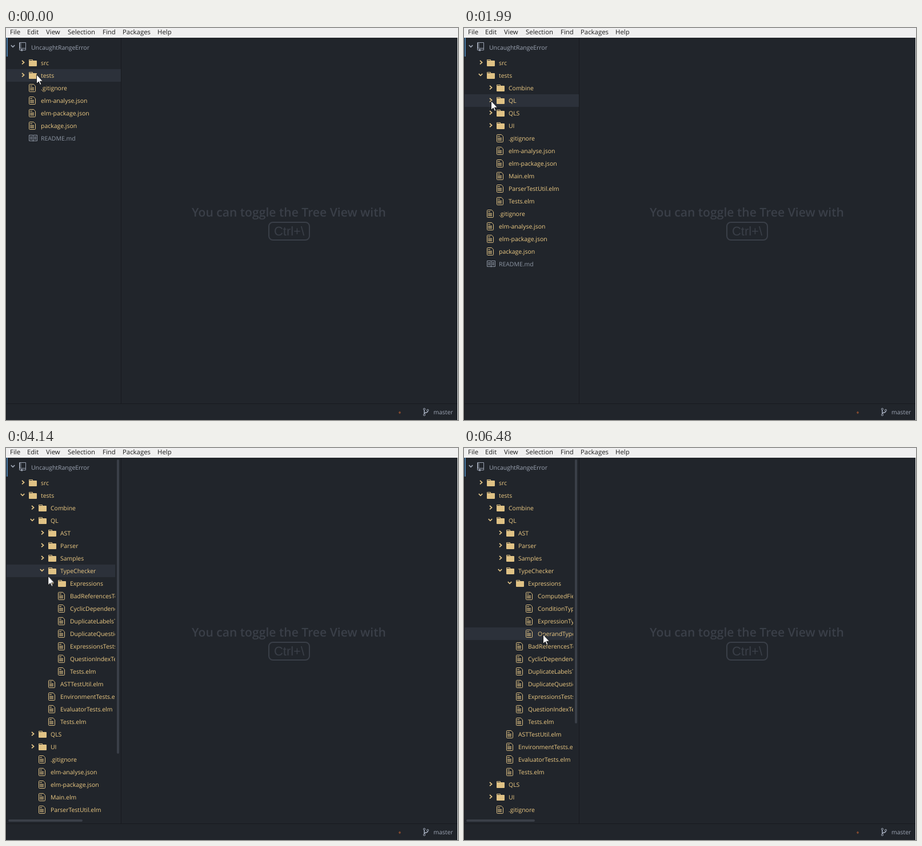
An HTML page that plays this animation: 791 by 686 pixels, repeating every 8 s.

```html
<!DOCTYPE html>
<html lang="en">
<head>
<meta charset="utf-8">
<title>Tree view</title>
<style>
html, body { margin: 0; width: 100%; height: 100%; overflow: hidden; background: #21252b; }
svg { display: block; }
text { font: 10.45px "Open Sans", "Noto Sans", sans-serif; text-rendering: geometricPrecision; white-space: pre; }
.menu { font-size: 11.4px; fill: #1c1c1c; }
.plain { fill: #9da5b4; color: #9da5b4; }
.dim { fill: #8d96a4; color: #8d96a4; }
.changed { fill: #eecb84; color: #e0c285; }
.line { fill: none; stroke: currentColor; }
.solid { fill: currentColor; stroke: none; }
.arrow { fill: none; stroke: currentColor; stroke-width: 1.7; }
.thumb { fill: #3a3f48; }
.hint { font-size: 21.1px; font-weight: 600; fill: #3a3f48; text-anchor: middle; }
.key { font: 22px "Liberation Sans", Arial, sans-serif; fill: #3a3f48; text-anchor: middle; }

.tree, #mark, #tip, #pointer { animation: 8s step-end infinite; }
.tree { visibility: hidden; }
#tree0 { animation-name: tree0; }
#tree1 { animation-name: tree1; }
#tree2 { animation-name: tree2; }
#tree3 { animation-name: tree3; }
#tree4 { animation-name: tree4; }
@keyframes tree0 { 0% { visibility: visible } 9.45%, 100% { visibility: hidden } }
@keyframes tree1 { 0% { visibility: hidden } 9.45% { visibility: visible } 25.82%, 100% { visibility: hidden } }
@keyframes tree2 { 0% { visibility: hidden } 25.82% { visibility: visible } 45.95%, 100% { visibility: hidden } }
@keyframes tree3 { 0% { visibility: hidden } 45.95% { visibility: visible } 59.45%, 100% { visibility: hidden } }
@keyframes tree4 { 0% { visibility: hidden } 59.45%, 100% { visibility: visible } }

#mark { animation-name: mark; }
@keyframes mark {
  0% { transform: translateY(72px); width: 200px }
  24.82% { transform: translateY(116px); width: 200px }
  44.95% { transform: translateY(204px); width: 200px }
  45.95% { transform: translateY(204px); width: 190px }
  58.57% { transform: translateY(226px); width: 190px }
  80.95%, 100% { transform: translateY(314px); width: 190px }
}

#tip { animation-name: tip; opacity: 0; }
@keyframes tip {
  0% { opacity: 0 }
  76.95% { opacity: .35 }
  77.95% { opacity: .75 }
  78.95% { opacity: 1 }
  79.95%, 100% { opacity: 0 }
}

#pointer { animation-name: pointer; }
@keyframes pointer {
  0% { transform: translate(53px, 81px) }
  .83% { transform: translate(53px, 81px); animation-timing-function: steps(5, start) }
  5.66% { transform: translate(31px, 81px) }
  12.32% { transform: translate(31px, 81px); animation-timing-function: steps(3, start) }
  15.2% { transform: translate(34px, 90px); animation-timing-function: steps(3, start) }
  18.08% { transform: translate(43px, 118px); animation-timing-function: steps(3, start) }
  20.95% { transform: translate(47px, 130px) }
  22.95% { transform: translate(47px, 130px); animation-timing-function: steps(2, start) }
  24.82% { transform: translate(47px, 127px) }
  27.7% { transform: translate(47px, 127px); animation-timing-function: steps(3, start) }
  30.58% { transform: translate(49px, 136px); animation-timing-function: steps(5, start) }
  35.38% { transform: translate(58px, 186px); animation-timing-function: steps(3, start) }
  38.3% { transform: translate(62px, 206px); animation-timing-function: steps(2, start) }
  40.2% { transform: translate(62px, 210px) }
  48.82% { transform: translate(62px, 210px); animation-timing-function: steps(5, start) }
  53.64% { transform: translate(76px, 227px) }
  56.57% { transform: translate(76px, 227px); animation-timing-function: steps(2, start) }
  58.5% { transform: translate(80px, 231px) }
  60.45% { transform: translate(80px, 231px); animation-timing-function: steps(7, start) }
  67.07% { transform: translate(117px, 287px); animation-timing-function: steps(5, start) }
  71.9% { transform: translate(136px, 326px) }
  79.95%, 100% { transform: translate(138px, 326px) }
}
</style>
</head>
<body>
<svg width="791" height="686" viewBox="0 0 791 686">
  <defs>
    <path id="folder" class="solid" d="M13 4H7V3q0-1-1-1H1Q0 2 0 3v10q0 1 1 1h12q1 0 1-1V5q0-1-1-1zM6 4H1V3h5z"/>
    <path id="file" class="line" d="M1.5 1.5h6.8l3.2 3.2v8.8q0 1-1 1h-9q-1 0-1-1v-11q0-1 1-1zM2 4.5h4M2 7.5h7M2 9.5h7M2 11.5h7"/>
    <path id="book" class="line" d="M1.5 2.5H8l.5.5.5-.5h6.5v10H9l-.5.8-.5-.8H1.5zM8.5 3v10M3 5.5h4M3 7.5h4M3 9.5h4M10 5.5h4M10 7.5h4M10 9.5h4"/>
    <path id="shut" class="arrow" d="M-2-4 1.6-.8-2 2.4"/>
    <path id="open" class="arrow" d="M-4.2-2.8-1 .4 2.2-2.8"/>
    <clipPath id="wide"><rect x="1" y="17" width="200" height="630"/></clipPath>
    <clipPath id="narrow"><rect x="1" y="17" width="190" height="630"/></clipPath>
  </defs>

  <rect width="791" height="686" fill="#21252b"/>
  <rect id="mark" x="1" width="200" height="22" fill="#2c313a"/>
  <path fill="#181a1f" d="M201 17h1v640h-1zM0 657h790v1H0zM0 17h1v669H0z"/>
  <rect x="1" y="17" width="2" height="33" fill="#4a7ba6"/>
  <rect width="791" height="17" fill="#f0f0f0"/>
  <rect x="790" width="1" height="686" fill="#f4f4f4"/>
  <g id="menu"></g>

  <g class="plain">
    <use href="#open" x="13" y="33"/>
    <g transform="translate(23 25)">
      <path class="line" d="M3 13.5H.5V.5h11v13H6M1 10.5h10M1.5 1v9M3 2.5h1M3 4.5h1M3 6.5h1M3 8.5h1"/>
      <path class="solid" d="M3 12h3v4l-1.5-1.5L3 16z"/>
    </g>
    <text x="44" y="38">UncaughtRangeError</text>
  </g>
  <g id="trees"></g>

  <text class="hint" x="495" y="330">You can toggle the Tree View with</text>
  <rect x="460" y="340" width="71" height="31" rx="7" fill="none" stroke="#3a3f48" stroke-width="2"/>
  <text class="key" x="495.5" y="363">Ctrl+\</text>

  <path fill="#82492f" d="M689 670.5l2.2 2.5-2.2 2.5-2.2-2.5z"/>
  <g class="plain">
    <g class="line" transform="translate(730 664)">
      <circle cx="2" cy="3" r="1.6"/>
      <circle cx="2" cy="13" r="1.6"/>
      <circle cx="8" cy="5" r="1.6"/>
      <path stroke-width="1.6" d="M2 4.6v6.8M2 11.2c0-3.4 6-.6 6-4.6"/>
    </g>
    <text x="748" y="676">master</text>
  </g>

  <g id="tip">
    <rect x="139.5" y="350.5" width="137" height="20" fill="#fff" stroke="#767676"/>
    <text class="menu" x="146" y="364.5" style="fill:#575757">OperandTypeTests.elm</text>
  </g>
  <path id="pointer" fill="#fff" stroke="#111" stroke-width=".9" d="M.5.5v16l3.7-3.6 2.5 5.6 2.2-1-2.4-5.3h5z"/>
</svg>
<script>
const dir = (name, ...kids) => ({ name, kids });
const files = list => list.split(' ').map(name => ({ name }));

const checks = dir('TypeChecker',
  dir('Expressions', ...files('ComputedFieldTypeTests.elm ConditionTypeTests.elm ExpressionTypeTests.elm OperandTypeTests.elm')),
  ...files('BadReferencesTests.elm CyclicDependenciesTests.elm DuplicateLabelsTests.elm DuplicateQuestionsTests.elm ExpressionsTests.elm QuestionIndexTests.elm Tests.elm'));
const lang = dir('QL', dir('AST'), dir('Parser'), dir('Samples'), checks,
  ...files('ASTTestUtil.elm EnvironmentTests.elm EvaluatorTests.elm Tests.elm'));
const root = [
  dir('src'),
  dir('tests', dir('Combine'), lang, dir('QLS'), dir('UI'),
    ...files('.gitignore elm-analyse.json elm-package.json Main.elm ParserTestUtil.elm Tests.elm')),
  ...files('.gitignore elm-analyse.json elm-package.json package.json README.md')
];
const openOrder = ['tests', 'QL', 'TypeChecker', 'Expressions'];

// Scrollbar thumb lengths for each number of opened folders
const thumbs = [{}, {}, { across: 184 }, { across: 130, down: 515 }, { across: 120, down: 462 }];

function rows(items, opened, depth = 0) {
  return items.flatMap(item => {
    const isOpen = opened.includes(item.name);
    return [{ ...item, depth, isOpen }, ...(isOpen ? rows(item.kids, opened, depth + 1) : [])];
  });
}

function drawRow({ name, kids, depth, isOpen }, i) {
  const x = 17 * depth, y = 61 + 22 * i;
  const book = name === 'README.md';
  const icon = kids ? 'folder' : book ? 'book' : 'file';
  const arrow = kids ? `<use href="#${isOpen ? 'open' : 'shut'}" x="${x + 30}" y="${y}"/>` : '';
  return `<g class="${book ? 'dim' : 'changed'}">${arrow}
    <use href="#${icon}" x="${x + (book ? 39 : 40)}" y="${y - 8}"/>
    <text x="${x + 61}" y="${y + 4}">${name}</text></g>`;
}

function drawTree({ across, down }, level) {
  const body = rows(root, openOrder.slice(0, level)).map(drawRow).join('');
  const bars =
    (across ? `<rect class="thumb" x="4" y="650" width="${across}" height="4" rx="2"/>` : '') +
    (down ? `<rect class="thumb" x="194" y="20" width="4" height="${down}" rx="2"/>` : '');
  return `<g class="tree" id="tree${level}"><g clip-path="url(#${down ? 'narrow' : 'wide'})">${body}</g>${bars}</g>`;
}

document.getElementById('trees').innerHTML = thumbs.map(drawTree).join('');

const menu = { File: 7, Edit: 37, View: 70, Selection: 108, Find: 169, Packages: 204, Help: 265 };
document.getElementById('menu').innerHTML = Object.entries(menu)
  .map(([name, x]) => `<text class="menu" x="${x}" y="11">${name}</text>`).join('');
</script>
</body>
</html>
```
+ + + + +
To do: In the listing, find every line with the word "font" and return it.

Exercise output:
text { font: 10.45px "Open Sans", "Noto Sans", sans-serif; text-rendering: geometricPrecision; white-space: pre; }
.menu { font-size: 11.4px; fill: #1c1c1c; }
.hint { font-size: 21.1px; font-weight: 600; fill: #3a3f48; text-anchor: middle; }
.key { font: 22px "Liberation Sans", Arial, sans-serif; fill: #3a3f48; text-anchor: middle; }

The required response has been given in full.